It is fair to say 2020 will be remembered as a historic year, primarily due to the devastation wrought by the Coronavirus Pandemic. However, there were other significant stories, especially in the realm of civil justice. Those stories comprise our top-10 list for 2020, including landmark, multi-billion dollar jury verdicts, wide-ranging product recalls, and a failed attempt to overturn the results of the US presidential election by outgoing President Donald Trump. We present our top ten list in a two part countdown, this is the Part I, in Part II we feature the final top 5 civil justice stories of 2020.

Legal Examiner’s annual compilation of the 10 most important civil cases of 2020, was created by Virginia Beach, VA attorney-author Richard N. (Rick) Shapiro and his research assistants.
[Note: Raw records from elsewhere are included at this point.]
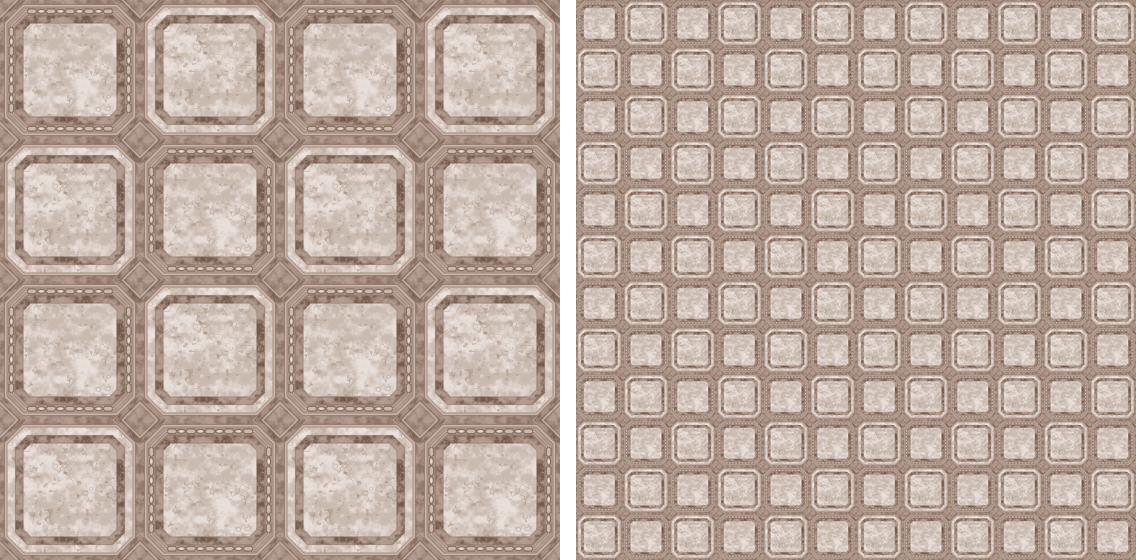
Left: one tile. Right: repeated 3 by 3.
Give the GLSL for this pattern, as a Shadertoy shader.

```glsl
float hash(vec2 p) {
    vec3 q = fract(p.xyx * 0.1031);
    q += dot(q, q.yzx + 33.33);
    return fract((q.x + q.y) * q.z);
}

// Value noise wrapping after a whole number of lattice steps
float noise(vec2 p, float period) {
    vec2 i = floor(p), f = fract(p);
    f = f * f * (3.0 - 2.0 * f);
    vec2 lo = mod(i, period), hi = mod(i + 1.0, period);
    return mix(mix(hash(lo), hash(vec2(hi.x, lo.y)), f.x),
               mix(hash(vec2(lo.x, hi.y)), hash(hi), f.x), f.y);
}

float fbm(vec2 p, float freq) {
    float sum = 0.0, amp = 0.54;
    for (int i = 0; i < 3; i++) {
        sum += amp * noise(p * freq, freq);
        freq *= 2.0;
        amp *= 0.55;
    }
    return sum;
}

float fill(float d, float aa) {
    return 1.0 - smoothstep(-aa, aa, d);
}

float stroke(float d, float halfWidth, float aa) {
    return fill(abs(d) - halfWidth, aa);
}

vec3 paleStone(vec2 p) {
    float cloud = fbm(p, 5.0);
    float grain = fbm(p + 0.31, 24.0);
    vec3 col = mix(vec3(0.91, 0.875, 0.855), vec3(0.79, 0.73, 0.69),
                   smoothstep(0.34, 0.70, 0.45 * cloud + 0.55 * grain));
    float vein = 1.0 - smoothstep(0.0, 0.045, abs(fbm(p + 0.17, 11.0) - 0.5));
    vein *= smoothstep(0.42, 0.66, fbm(p + 0.53, 6.0));
    float pit = smoothstep(0.66, 0.80, fbm(p + 0.71, 30.0));
    return mix(col, vec3(0.66, 0.57, 0.50), 0.42 * vein + 0.5 * pit);
}

vec3 brownStone(vec2 p) {
    float pebble = fbm(p, 20.0);
    vec3 col = mix(vec3(0.47, 0.37, 0.31), vec3(0.72, 0.63, 0.58),
                   smoothstep(0.26, 0.72, pebble));
    float seam = 1.0 - smoothstep(0.0, 0.05, abs(fbm(p + 0.43, 15.0) - 0.52));
    return mix(col, vec3(0.75, 0.67, 0.62), 0.4 * seam);
}

void mainImage(out vec4 fragColor, in vec2 fragCoord) {
    vec2 st = 4.0 * fragCoord / iResolution.xy;
    float aa = 3.2 / iResolution.y;
    vec2 cell = floor(st), p = fract(st) - 0.5, a = abs(p);
    float chained = mod(cell.x + cell.y, 2.0);

    // Octagonal distance from the tile centre, and diamond distance from its corners
    float d = max(max(a.x, a.y), (a.x + a.y) * 0.7071 - 0.101);
    float q = 1.0 - a.x - a.y;

    vec3 dark = vec3(0.50, 0.40, 0.34);
    vec3 mid = vec3(0.67, 0.58, 0.53);
    vec3 beige = vec3(0.77, 0.69, 0.65);
    vec3 brown = brownStone(st);
    vec3 pale = paleStone(st + chained * vec2(0.37, 0.61));

    // Dividing strips with a framed diamond at each crossing
    vec3 col = mix(brown, mid, 0.4);
    vec2 corner = fract(st + 0.5) - 0.5;
    float facet = smoothstep(-aa, aa, corner.x) - smoothstep(-aa, aa, corner.y);
    vec3 gem = mix(mid, brown, 0.45) + 0.025 * facet * facet - 0.01;
    col = mix(col, mix(brown, dark, 0.25), fill(q - 0.19, aa));
    col = mix(col, gem, fill(q - 0.13, aa));
    col = mix(col, beige, stroke(q - 0.126, 0.006, aa));
    col = mix(col, dark, 0.8 * stroke(q - 0.141, 0.004, aa));
    col = mix(col, dark, 0.5 * stroke(q - 0.106, 0.003, aa));
    col = mix(col, beige, 0.6 * stroke(q - 0.192, 0.005, aa));

    // Moulded rim
    col = mix(col, mix(mid, beige, 0.5), fill(d - 0.468, aa));
    col = mix(col, dark, 0.65 * stroke(d - 0.469, 0.003, aa));
    col = mix(col, beige + 0.04, stroke(d - 0.459, 0.004, aa));

    // Outer band: pale stone or chain ground
    vec3 ground = mix(beige, brown, 0.18);
    vec3 band = mix(pale + 0.015, ground, chained);
    col = mix(col, band, fill(d - 0.448, aa));
    col = mix(col, mix(mid, dark, 0.45 * chained), 0.85 * stroke(d - 0.449, 0.003, aa));

    // Chain of alternating hexagons and ovals along the straight sides
    float along = a.x > a.y ? p.y : p.x;
    float link = floor(along / 0.068 + 0.5);
    vec2 l = abs(vec2(along - link * 0.068, d - 0.419));
    float hexagon = max(l.y - 0.017, l.x * 0.8 + l.y * 0.6 - 0.029);
    float oval = length(l * vec2(0.45, 1.0)) - 0.0135;
    float odd = mod(abs(link), 2.0);
    float ring = mix(hexagon, oval, odd);
    float onChain = chained * step(abs(link), 4.5);
    col = mix(col, mix(beige + 0.03, vec3(0.91, 0.87, 0.83), odd), onChain * fill(ring, aa));
    col = mix(col, dark, onChain * stroke(ring, 0.004, aa));
    float rails = stroke(d - 0.396, 0.0025, aa) + stroke(d - 0.441, 0.0025, aa);
    float miter = stroke(d - 0.410, 0.003, aa) + stroke(d - 0.428, 0.003, aa);
    col = mix(col, dark, chained * (0.5 * rails + 0.6 * miter * step(4.5, abs(link))));

    // Brown frame and stone panel
    col = mix(col, brown - 0.02, fill(d - 0.390, aa));
    col = mix(col, dark, 0.55 * stroke(d - 0.390, 0.003, aa));
    col = mix(col, pale, fill(d - 0.333, aa));
    col = mix(col, dark, 0.45 * stroke(d - 0.335, 0.0025, aa));

    fragColor = vec4(col, 1.0);
}
```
This year-end compilation has become a tradition and has been provided by Rick and his team for Legal Examiner annually since 2012.

  1. Louisiana Embraces Misguided “Tort Deform” Legislation that Will Ultimately Do More Harm than Good

  • Why It’s Big: Another state succumbs to the misguided and misleading arguments levied by large corporations and insurance carriers that “runaway jury verdicts” are somehow causing insurance premiums to increase. The new law reduces the ability of a plaintiff to recover financial restitution in medical malpractice claims, restricting them to the amount actually paid by their health insurance carrier (rather than the amount of the injured person’s bills) in addition to any deductible or co-pay. Before this law was enacted, a plaintiff could pursue damages for the amount actually billed by a medical provider. Under the new law, once a jury verdict is rendered in Louisiana, the trial judge is obligated to award the plaintiff only 40 percent of the difference between the amount billed and the amount paid. In addition, the new law prohibits counsel from mentioning a defendant’s insurance company and policy, other than at the start and conclusion of a jury trial. Why? Because insurance company lobbyists argued that juries were more likely to award larger verdicts when they knew an insurance company would be paying the verdict and not the individual defendant.
  • What We Learned: Large corporations and insurance companies carry significant sway in the Louisiana legislature, and the individual consumers are not are organized, or do not have any equally powerful organization representing them. Various iterations of “tort reform” legislation were proposed in Louisiana the past few years and the steady drumbeat to enact some form of “tort deform” was pushed and funded by corporate interests, not the interests of Louisiana residents. In many states that have enacted so-called tort reform, subsequent studies have shown no decrease in consumer insurance premiums, though “rising premiums” have been trumpeted by the big insurers and companies pushing for tort changes that help their special interests.  Are the insurers protecting policyholders and third party consumers, or their own bottom line?  You be the judge.
  • Dig Deeper:
  1. Record-Setting Truck Accident Verdict in Texas Hanging in the Balance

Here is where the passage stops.